Proven Long Life Lasers™ In Optical Particle CountersSource: Hach Company - Particle Counting Division
Optical particle counters (OPC) utilize light illumination and extinction to determine the presence, size, number and/or concentration of particles. Particles are typically suspended in a fluid or air, which flow through the volume that is illuminated and viewed by the detection system. The basic components of such a system are a laser illumination source; a view volume in which the particles to be detected reside and into which the illumination is directed; and one or more sensors, which are typically photodetectors, that can detect optical disturbances of the illumination caused by the particles in the view volume. The illumination source in an optical particle detection system is typically a semiconductor diode laser. The laser source must be stable, quiet, and have long life.
While many OPC suppliers claim long life lasers, Hach Ultra has verified laser life testing, patented technology for improving both laser life and instrument performance, and has validated product field data to prove the performance. Long Life Lasers™ by Hach Ultra are now employed in all MET ONE 3400 Series portable air particle counters, MET ONE R4000, 6000 and 7000 Series remote air particle counters for continuous monitoring, and HIAC 9703 and HIAC 9705 liquid particle counters.
The road to long lasting lasers and reliable particle counters starts with choosing the right laser.
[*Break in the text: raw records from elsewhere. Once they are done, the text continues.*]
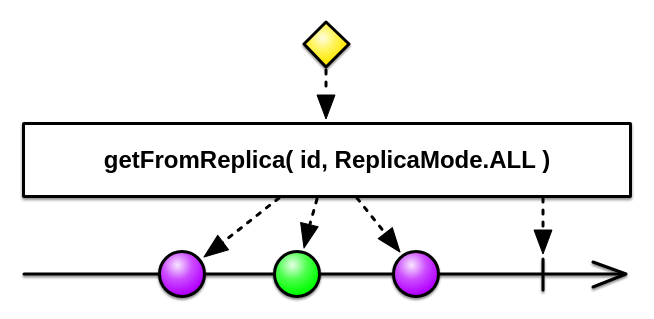
<!DOCTYPE html>
<html lang="en">
<head>
<meta charset="utf-8">
<title>Marble diagram: getFromReplica</title>
<style>
:root {
  --ink: #000;
  --paper: #fff;
  --shadow: rgba(0, 0, 0, .45);
}
* { box-sizing: border-box; }
html, body { margin: 0; background: var(--paper); overflow: hidden; }
.marble-diagram {
  position: relative;
  width: 654px;
  height: 319px;
  overflow: hidden;
  background: var(--paper);
}
.operator {
  position: absolute;
  left: 22px;
  top: 122px;
  width: 610px;
  height: 76px;
  display: flex;
  align-items: center;
  justify-content: center;
  border: 3px solid var(--ink);
  border-radius: 2px;
  background: var(--paper);
  box-shadow: 0 2px 3px var(--shadow);
}
.operator-call {
  font: bold 24px/28px "Liberation Sans", Arial, sans-serif;
  color: var(--ink);
  white-space: nowrap;
}
.flow { position: absolute; left: 0; top: 0; }
.flow .stroke { fill: none; stroke: var(--ink); stroke-width: 3; stroke-linecap: round; stroke-linejoin: round; }
.flow .dashed { fill: none; stroke: var(--ink); stroke-width: 3; stroke-linecap: round; stroke-dasharray: 4 8; }
.flow .head { fill: var(--ink); stroke: var(--ink); stroke-width: 1; stroke-linejoin: round; }
.flow .item { stroke: var(--ink); stroke-width: 3; stroke-linejoin: round; }
</style>
</head>
<body>
<main class="marble-diagram">
  <svg class="flow" width="654" height="319" viewBox="0 0 654 319" role="img" aria-label="One request passes through the operator and emits three items, then completes">
    <defs>
      <radialGradient id="yellow" cx=".42" cy=".36" r=".55">
        <stop offset="0" stop-color="#fffde0"/>
        <stop offset=".5" stop-color="#fff45a"/>
        <stop offset="1" stop-color="#ffe800"/>
      </radialGradient>
      <radialGradient id="purple" cx=".4" cy=".3" r=".65">
        <stop offset="0" stop-color="#f8e6ff"/>
        <stop offset=".5" stop-color="#cc4dff"/>
        <stop offset="1" stop-color="#b300ff"/>
      </radialGradient>
      <radialGradient id="green" cx=".4" cy=".3" r=".65">
        <stop offset="0" stop-color="#e6ffe6"/>
        <stop offset=".5" stop-color="#4dff4d"/>
        <stop offset="1" stop-color="#00ff00"/>
      </radialGradient>
      <filter id="drop" filterUnits="userSpaceOnUse" x="0" y="0" width="654" height="319">
        <feDropShadow dx="0" dy="2" stdDeviation="1.3" flood-color="#000" flood-opacity=".45"/>
      </filter>
      <path id="arrowhead" class="head" d="M0 0L-9 -24H9Z"/>
    </defs>

    <g id="request">
      <polygon class="item" points="326,22 349,44 326,67 304,44" fill="url(#yellow)" filter="url(#drop)"/>
      <line class="dashed" x1="326" y1="70" x2="326" y2="94"/>
      <use href="#arrowhead" x="326" y="119"/>
    </g>

    <g id="timeline" filter="url(#drop)">
      <line class="stroke" x1="24" y1="274" x2="625" y2="274"/>
      <path class="stroke" d="M593 262L626 274L593 287"/>
      <line class="stroke" x1="543" y1="259" x2="543" y2="290"/>
    </g>

    <g id="emissions">
      <line class="dashed" x1="279" y1="198" x2="222" y2="243"/>
      <use href="#arrowhead" transform="translate(204 257) rotate(53)"/>
      <line class="dashed" x1="317" y1="199" x2="310" y2="224"/>
      <use href="#arrowhead" transform="translate(304 248) rotate(13)"/>
      <line class="dashed" x1="357" y1="198" x2="385" y2="233"/>
      <use href="#arrowhead" transform="translate(400 252) rotate(-38)"/>
      <line class="dashed" x1="543" y1="198" x2="543" y2="229"/>
      <use href="#arrowhead" x="543" y="254"/>
    </g>

    <g id="items" filter="url(#drop)">
      <circle class="item" cx="182" cy="274" r="22.5" fill="url(#purple)"/>
      <circle class="item" cx="297" cy="274" r="22.5" fill="url(#green)"/>
      <circle class="item" cx="416" cy="274" r="22.5" fill="url(#purple)"/>
    </g>
  </svg>

  <div class="operator">
    <span class="operator-call">getFromReplica( id, ReplicaMode.ALL )</span>
  </div>
</main>
</body>
</html>
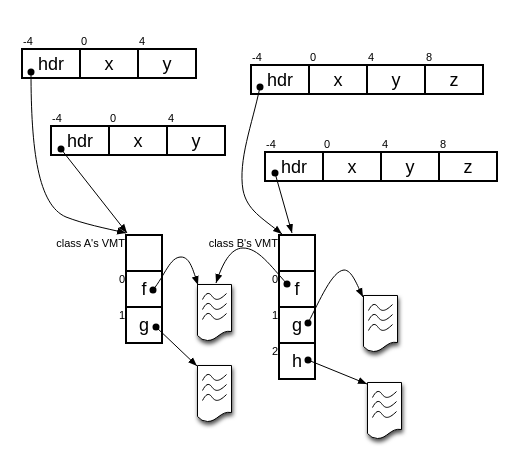
<!DOCTYPE html>
<html lang="en">
<head>
<meta charset="utf-8">
<title>Object layout and virtual method tables</title>
<style>
:root { --ink: #000; --paper: #fff; }
* { box-sizing: border-box; }
body { margin: 0; background: var(--paper); }
.diagram {
  position: relative; width: 517px; height: 462px; overflow: hidden;
  background: var(--paper); color: var(--ink);
  font-family: "Liberation Sans", Arial, sans-serif;
}
.record, .vmt { position: absolute; display: flex; }
.vmt { flex-direction: column; top: 234px; }
.cell {
  position: relative; display: flex; align-items: center; justify-content: center;
  border: 2px solid var(--ink); font-size: 18px; line-height: 20px;
}
.record .cell { width: 60px; height: 31px; }
.record .cell + .cell { margin-left: -2px; }
.vmt .cell { width: 38px; height: 38px; }
.vmt .cell + .cell { margin-top: -2px; }
.offset { position: absolute; font-size: 11px; line-height: 12px; white-space: nowrap; }
.record .offset { left: 0; top: -15px; }
.vmt .offset { right: 36px; top: 1px; }
.object-a1 { left: 21px; top: 48px; }
.object-a2 { left: 50px; top: 125px; }
.object-b1 { left: 250px; top: 64px; }
.object-b2 { left: 264px; top: 151px; }
.vmt-a { left: 125px; }
.vmt-b { left: 278px; }
.connectors { position: absolute; left: 0; top: 0; }
.links { fill: none; stroke: var(--ink); stroke-width: 1; }
.sheet { fill: var(--paper); stroke: var(--ink); }
.scribble { fill: none; stroke: var(--ink); }
</style>
</head>
<body>
<main class="diagram">
  <div class="record object-a1">
    <div class="cell"><span class="offset">-4</span>hdr</div>
    <div class="cell"><span class="offset">0</span>x</div>
    <div class="cell"><span class="offset">4</span>y</div>
  </div>
  <div class="record object-a2">
    <div class="cell"><span class="offset">-4</span>hdr</div>
    <div class="cell"><span class="offset">0</span>x</div>
    <div class="cell"><span class="offset">4</span>y</div>
  </div>
  <div class="record object-b1">
    <div class="cell"><span class="offset">-4</span>hdr</div>
    <div class="cell"><span class="offset">0</span>x</div>
    <div class="cell"><span class="offset">4</span>y</div>
    <div class="cell"><span class="offset">8</span>z</div>
  </div>
  <div class="record object-b2">
    <div class="cell"><span class="offset">-4</span>hdr</div>
    <div class="cell"><span class="offset">0</span>x</div>
    <div class="cell"><span class="offset">4</span>y</div>
    <div class="cell"><span class="offset">8</span>z</div>
  </div>

  <div class="vmt vmt-a">
    <div class="cell"><span class="offset">class A's VMT</span></div>
    <div class="cell"><span class="offset">0</span>f</div>
    <div class="cell"><span class="offset">1</span>g</div>
  </div>
  <div class="vmt vmt-b">
    <div class="cell"><span class="offset">class B's VMT</span></div>
    <div class="cell"><span class="offset">0</span>f</div>
    <div class="cell"><span class="offset">1</span>g</div>
    <div class="cell"><span class="offset">2</span>h</div>
  </div>

  <svg class="connectors" width="517" height="462" viewBox="0 0 517 462" aria-hidden="true">
    <defs>
      <marker id="arrow" markerUnits="userSpaceOnUse" markerWidth="10" markerHeight="8" refX="9" refY="4" orient="auto">
        <polygon points="0,0.5 9,4 0,7.5"/>
      </marker>
      <marker id="dot" markerUnits="userSpaceOnUse" markerWidth="8" markerHeight="8" refX="4" refY="4">
        <circle cx="4" cy="4" r="3.5"/>
      </marker>
      <filter id="shadow" x="-30%" y="-20%" width="170%" height="150%">
        <feDropShadow dx="1" dy="3" stdDeviation="2" flood-color="#000" flood-opacity="0.7"/>
      </filter>
      <path id="wave" d="M5 15C8 9 11 7 14 11S20 18 29 9"/>
      <g id="code">
        <path class="sheet" filter="url(#shadow)" d="M0 0H34V47C23 45 20 56 10 56Q4 56 0 51Z"/>
        <g class="scribble">
          <use href="#wave"/>
          <use href="#wave" y="10"/>
          <use href="#wave" y="20"/>
        </g>
      </g>
    </defs>
    <g class="method-bodies">
      <use href="#code" x="197.5" y="284.5"/>
      <use href="#code" x="197.5" y="365.5"/>
      <use href="#code" x="363.5" y="295.5"/>
      <use href="#code" x="367.5" y="382.5"/>
    </g>
    <g class="links" marker-start="url(#dot)" marker-end="url(#arrow)">
      <path marker-start="url(#dot)" marker-end="url(#arrow)" d="M31 72C31 150 38 205 66 217C84 224 104 228 126 233"/>
      <path marker-start="url(#dot)" marker-end="url(#arrow)" d="M61 149L127 233"/>
      <path marker-start="url(#dot)" marker-end="url(#arrow)" d="M260 87C252 125 238 160 243 190C247 210 262 218 282 234"/>
      <path marker-start="url(#dot)" marker-end="url(#arrow)" d="M275 173L292 233"/>
      <path marker-start="url(#dot)" marker-end="url(#arrow)" d="M153 290C165 275 170 257 181 257C190 257 193 270 198 285"/>
      <path marker-start="url(#dot)" marker-end="url(#arrow)" d="M156 327L197 366"/>
      <path marker-start="url(#dot)" marker-end="url(#arrow)" d="M287 284C270 265 258 248 243 248C230 248 222 265 216 283"/>
      <path marker-start="url(#dot)" marker-end="url(#arrow)" d="M308 323C320 300 332 271 344 270C352 270 357 285 363 297"/>
      <path marker-start="url(#dot)" marker-end="url(#arrow)" d="M308 360L367 384"/>
    </g>
  </svg>
</main>
</body>
</html>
Certain Gallium arsenide (GaAs) lasers offer the most mature laser technology and have the longest operating lifetime. GaAs lasers are now widely used in the fiber optic telecommunications industry where high performance and reliability are of paramount importance. This same technology is used in Hach Ultra MET ONE optical particle counters with lasers operating at the material peak wavelength near 830 nanometers. Typical GaAs lasers are rated to have a mean-time-to-failure (MTTF) greater than 100,000 hours. At 8,760 hours per year, this equates to over 11 years of continuous operation.